Dataset records:

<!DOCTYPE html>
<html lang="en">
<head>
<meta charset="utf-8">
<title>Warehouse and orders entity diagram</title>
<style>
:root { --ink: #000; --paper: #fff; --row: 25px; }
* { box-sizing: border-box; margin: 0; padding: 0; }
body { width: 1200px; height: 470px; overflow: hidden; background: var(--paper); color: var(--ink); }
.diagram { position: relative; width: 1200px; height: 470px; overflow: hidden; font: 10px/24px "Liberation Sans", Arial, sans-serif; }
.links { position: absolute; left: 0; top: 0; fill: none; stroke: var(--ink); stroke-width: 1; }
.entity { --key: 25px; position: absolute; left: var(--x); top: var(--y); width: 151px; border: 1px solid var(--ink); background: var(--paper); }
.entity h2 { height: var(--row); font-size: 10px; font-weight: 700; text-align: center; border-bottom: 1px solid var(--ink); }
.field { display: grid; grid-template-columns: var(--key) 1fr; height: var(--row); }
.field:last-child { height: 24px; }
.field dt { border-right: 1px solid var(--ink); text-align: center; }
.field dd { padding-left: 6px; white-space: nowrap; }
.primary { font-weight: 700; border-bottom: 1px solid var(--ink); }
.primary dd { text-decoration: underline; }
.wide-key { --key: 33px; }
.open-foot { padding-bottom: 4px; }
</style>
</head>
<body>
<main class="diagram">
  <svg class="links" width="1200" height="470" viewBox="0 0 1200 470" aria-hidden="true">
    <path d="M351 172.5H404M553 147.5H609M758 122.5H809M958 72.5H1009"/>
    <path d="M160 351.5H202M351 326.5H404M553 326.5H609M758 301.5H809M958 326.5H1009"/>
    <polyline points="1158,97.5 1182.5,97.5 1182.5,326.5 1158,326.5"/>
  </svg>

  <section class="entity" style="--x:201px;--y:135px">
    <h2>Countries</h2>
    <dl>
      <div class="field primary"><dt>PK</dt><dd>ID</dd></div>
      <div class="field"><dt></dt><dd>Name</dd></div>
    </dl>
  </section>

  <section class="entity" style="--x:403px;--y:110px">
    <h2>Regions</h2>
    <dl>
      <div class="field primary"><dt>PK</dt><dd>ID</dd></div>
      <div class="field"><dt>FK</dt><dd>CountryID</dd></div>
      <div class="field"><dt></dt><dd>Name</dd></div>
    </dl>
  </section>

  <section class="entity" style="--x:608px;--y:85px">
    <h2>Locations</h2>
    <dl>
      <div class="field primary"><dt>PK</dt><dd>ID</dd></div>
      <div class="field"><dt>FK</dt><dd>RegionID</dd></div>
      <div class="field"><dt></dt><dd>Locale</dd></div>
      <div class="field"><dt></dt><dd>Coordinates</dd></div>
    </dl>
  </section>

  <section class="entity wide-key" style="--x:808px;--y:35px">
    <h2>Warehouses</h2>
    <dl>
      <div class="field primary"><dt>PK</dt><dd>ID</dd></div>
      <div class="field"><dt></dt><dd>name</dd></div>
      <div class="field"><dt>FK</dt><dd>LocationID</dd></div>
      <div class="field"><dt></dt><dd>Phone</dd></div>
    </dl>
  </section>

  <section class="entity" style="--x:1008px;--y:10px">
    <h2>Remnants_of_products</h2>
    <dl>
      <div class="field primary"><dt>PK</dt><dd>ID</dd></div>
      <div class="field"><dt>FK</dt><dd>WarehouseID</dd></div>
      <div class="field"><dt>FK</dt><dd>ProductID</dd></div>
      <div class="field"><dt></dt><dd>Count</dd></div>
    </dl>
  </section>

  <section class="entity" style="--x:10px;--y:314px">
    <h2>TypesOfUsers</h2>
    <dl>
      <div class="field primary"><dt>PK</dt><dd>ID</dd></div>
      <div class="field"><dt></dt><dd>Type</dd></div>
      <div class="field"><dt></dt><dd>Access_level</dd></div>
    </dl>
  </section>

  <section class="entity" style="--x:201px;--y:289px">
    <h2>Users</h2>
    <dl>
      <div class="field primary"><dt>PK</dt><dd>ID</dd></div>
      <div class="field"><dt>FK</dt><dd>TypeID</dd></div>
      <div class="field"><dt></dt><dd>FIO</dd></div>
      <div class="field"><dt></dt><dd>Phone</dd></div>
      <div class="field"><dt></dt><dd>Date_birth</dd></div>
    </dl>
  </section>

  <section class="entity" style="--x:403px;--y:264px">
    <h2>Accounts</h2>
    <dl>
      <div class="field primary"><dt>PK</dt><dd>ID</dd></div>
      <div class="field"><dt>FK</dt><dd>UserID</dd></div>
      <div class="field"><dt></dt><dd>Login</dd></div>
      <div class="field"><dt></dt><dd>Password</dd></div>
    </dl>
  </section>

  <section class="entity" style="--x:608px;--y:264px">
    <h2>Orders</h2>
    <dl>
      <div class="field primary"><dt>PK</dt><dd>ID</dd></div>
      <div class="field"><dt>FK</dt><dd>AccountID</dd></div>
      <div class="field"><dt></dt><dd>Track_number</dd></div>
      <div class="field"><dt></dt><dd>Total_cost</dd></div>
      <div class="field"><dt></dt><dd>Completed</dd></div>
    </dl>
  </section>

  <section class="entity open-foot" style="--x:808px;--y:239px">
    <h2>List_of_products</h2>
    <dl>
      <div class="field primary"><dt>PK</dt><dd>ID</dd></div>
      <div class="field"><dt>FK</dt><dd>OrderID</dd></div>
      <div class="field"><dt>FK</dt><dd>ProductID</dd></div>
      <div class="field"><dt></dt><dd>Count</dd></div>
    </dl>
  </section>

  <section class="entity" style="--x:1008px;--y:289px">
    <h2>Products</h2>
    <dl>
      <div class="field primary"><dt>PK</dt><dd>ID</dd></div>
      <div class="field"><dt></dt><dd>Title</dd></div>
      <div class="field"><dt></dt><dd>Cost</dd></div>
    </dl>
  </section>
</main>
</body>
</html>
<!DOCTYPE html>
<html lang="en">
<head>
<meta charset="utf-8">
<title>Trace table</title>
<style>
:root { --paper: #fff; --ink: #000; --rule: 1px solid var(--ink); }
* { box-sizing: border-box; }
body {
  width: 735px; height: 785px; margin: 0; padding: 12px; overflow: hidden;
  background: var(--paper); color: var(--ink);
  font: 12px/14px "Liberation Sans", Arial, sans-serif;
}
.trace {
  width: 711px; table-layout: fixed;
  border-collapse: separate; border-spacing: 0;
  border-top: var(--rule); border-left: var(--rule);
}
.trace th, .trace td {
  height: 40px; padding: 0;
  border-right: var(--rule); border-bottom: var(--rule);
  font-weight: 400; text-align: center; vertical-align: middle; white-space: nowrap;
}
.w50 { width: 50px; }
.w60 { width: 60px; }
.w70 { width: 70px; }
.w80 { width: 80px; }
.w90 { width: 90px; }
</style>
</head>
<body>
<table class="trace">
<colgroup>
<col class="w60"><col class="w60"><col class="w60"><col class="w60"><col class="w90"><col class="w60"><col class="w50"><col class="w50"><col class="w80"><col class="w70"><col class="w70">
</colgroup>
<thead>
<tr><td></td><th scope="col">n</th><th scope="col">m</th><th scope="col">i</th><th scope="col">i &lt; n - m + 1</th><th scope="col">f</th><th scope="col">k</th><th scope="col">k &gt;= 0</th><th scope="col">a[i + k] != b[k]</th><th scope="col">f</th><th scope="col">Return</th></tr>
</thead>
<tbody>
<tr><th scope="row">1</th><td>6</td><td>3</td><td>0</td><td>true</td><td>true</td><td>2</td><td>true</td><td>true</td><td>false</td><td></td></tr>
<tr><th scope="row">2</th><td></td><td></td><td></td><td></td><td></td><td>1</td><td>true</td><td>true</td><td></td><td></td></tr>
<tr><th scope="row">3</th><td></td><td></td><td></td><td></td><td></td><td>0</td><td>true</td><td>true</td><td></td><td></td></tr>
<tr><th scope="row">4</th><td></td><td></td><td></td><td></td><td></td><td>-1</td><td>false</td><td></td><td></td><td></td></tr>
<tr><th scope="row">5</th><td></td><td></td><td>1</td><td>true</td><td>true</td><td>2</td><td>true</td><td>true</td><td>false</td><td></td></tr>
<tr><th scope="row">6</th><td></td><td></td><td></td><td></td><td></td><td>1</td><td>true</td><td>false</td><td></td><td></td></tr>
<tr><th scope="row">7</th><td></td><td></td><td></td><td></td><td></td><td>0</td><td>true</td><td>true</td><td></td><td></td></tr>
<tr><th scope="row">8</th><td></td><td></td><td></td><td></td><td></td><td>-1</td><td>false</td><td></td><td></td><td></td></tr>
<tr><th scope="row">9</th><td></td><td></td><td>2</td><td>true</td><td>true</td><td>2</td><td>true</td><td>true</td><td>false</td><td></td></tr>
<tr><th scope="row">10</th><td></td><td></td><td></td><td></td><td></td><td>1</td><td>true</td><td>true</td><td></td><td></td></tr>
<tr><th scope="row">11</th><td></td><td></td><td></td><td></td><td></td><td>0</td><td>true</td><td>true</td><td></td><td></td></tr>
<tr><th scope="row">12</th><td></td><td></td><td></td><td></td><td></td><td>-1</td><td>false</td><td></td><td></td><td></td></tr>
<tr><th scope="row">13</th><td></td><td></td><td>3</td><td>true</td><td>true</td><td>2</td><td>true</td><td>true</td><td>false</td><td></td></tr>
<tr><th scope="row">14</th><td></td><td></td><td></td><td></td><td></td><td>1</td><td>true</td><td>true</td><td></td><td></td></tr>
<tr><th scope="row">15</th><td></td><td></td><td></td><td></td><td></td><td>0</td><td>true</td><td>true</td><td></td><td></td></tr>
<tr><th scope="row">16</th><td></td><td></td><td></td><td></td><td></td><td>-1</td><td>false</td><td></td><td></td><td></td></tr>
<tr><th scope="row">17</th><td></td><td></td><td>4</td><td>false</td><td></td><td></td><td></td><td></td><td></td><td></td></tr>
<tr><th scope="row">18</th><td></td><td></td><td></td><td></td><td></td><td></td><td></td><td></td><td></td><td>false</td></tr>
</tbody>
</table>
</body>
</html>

What to do:
Copy each line of the data that includes the word "Sans".

Result of this exercise:
.diagram { position: relative; width: 1200px; height: 470px; overflow: hidden; font: 10px/24px "Liberation Sans", Arial, sans-serif; }
  font: 12px/14px "Liberation Sans", Arial, sans-serif;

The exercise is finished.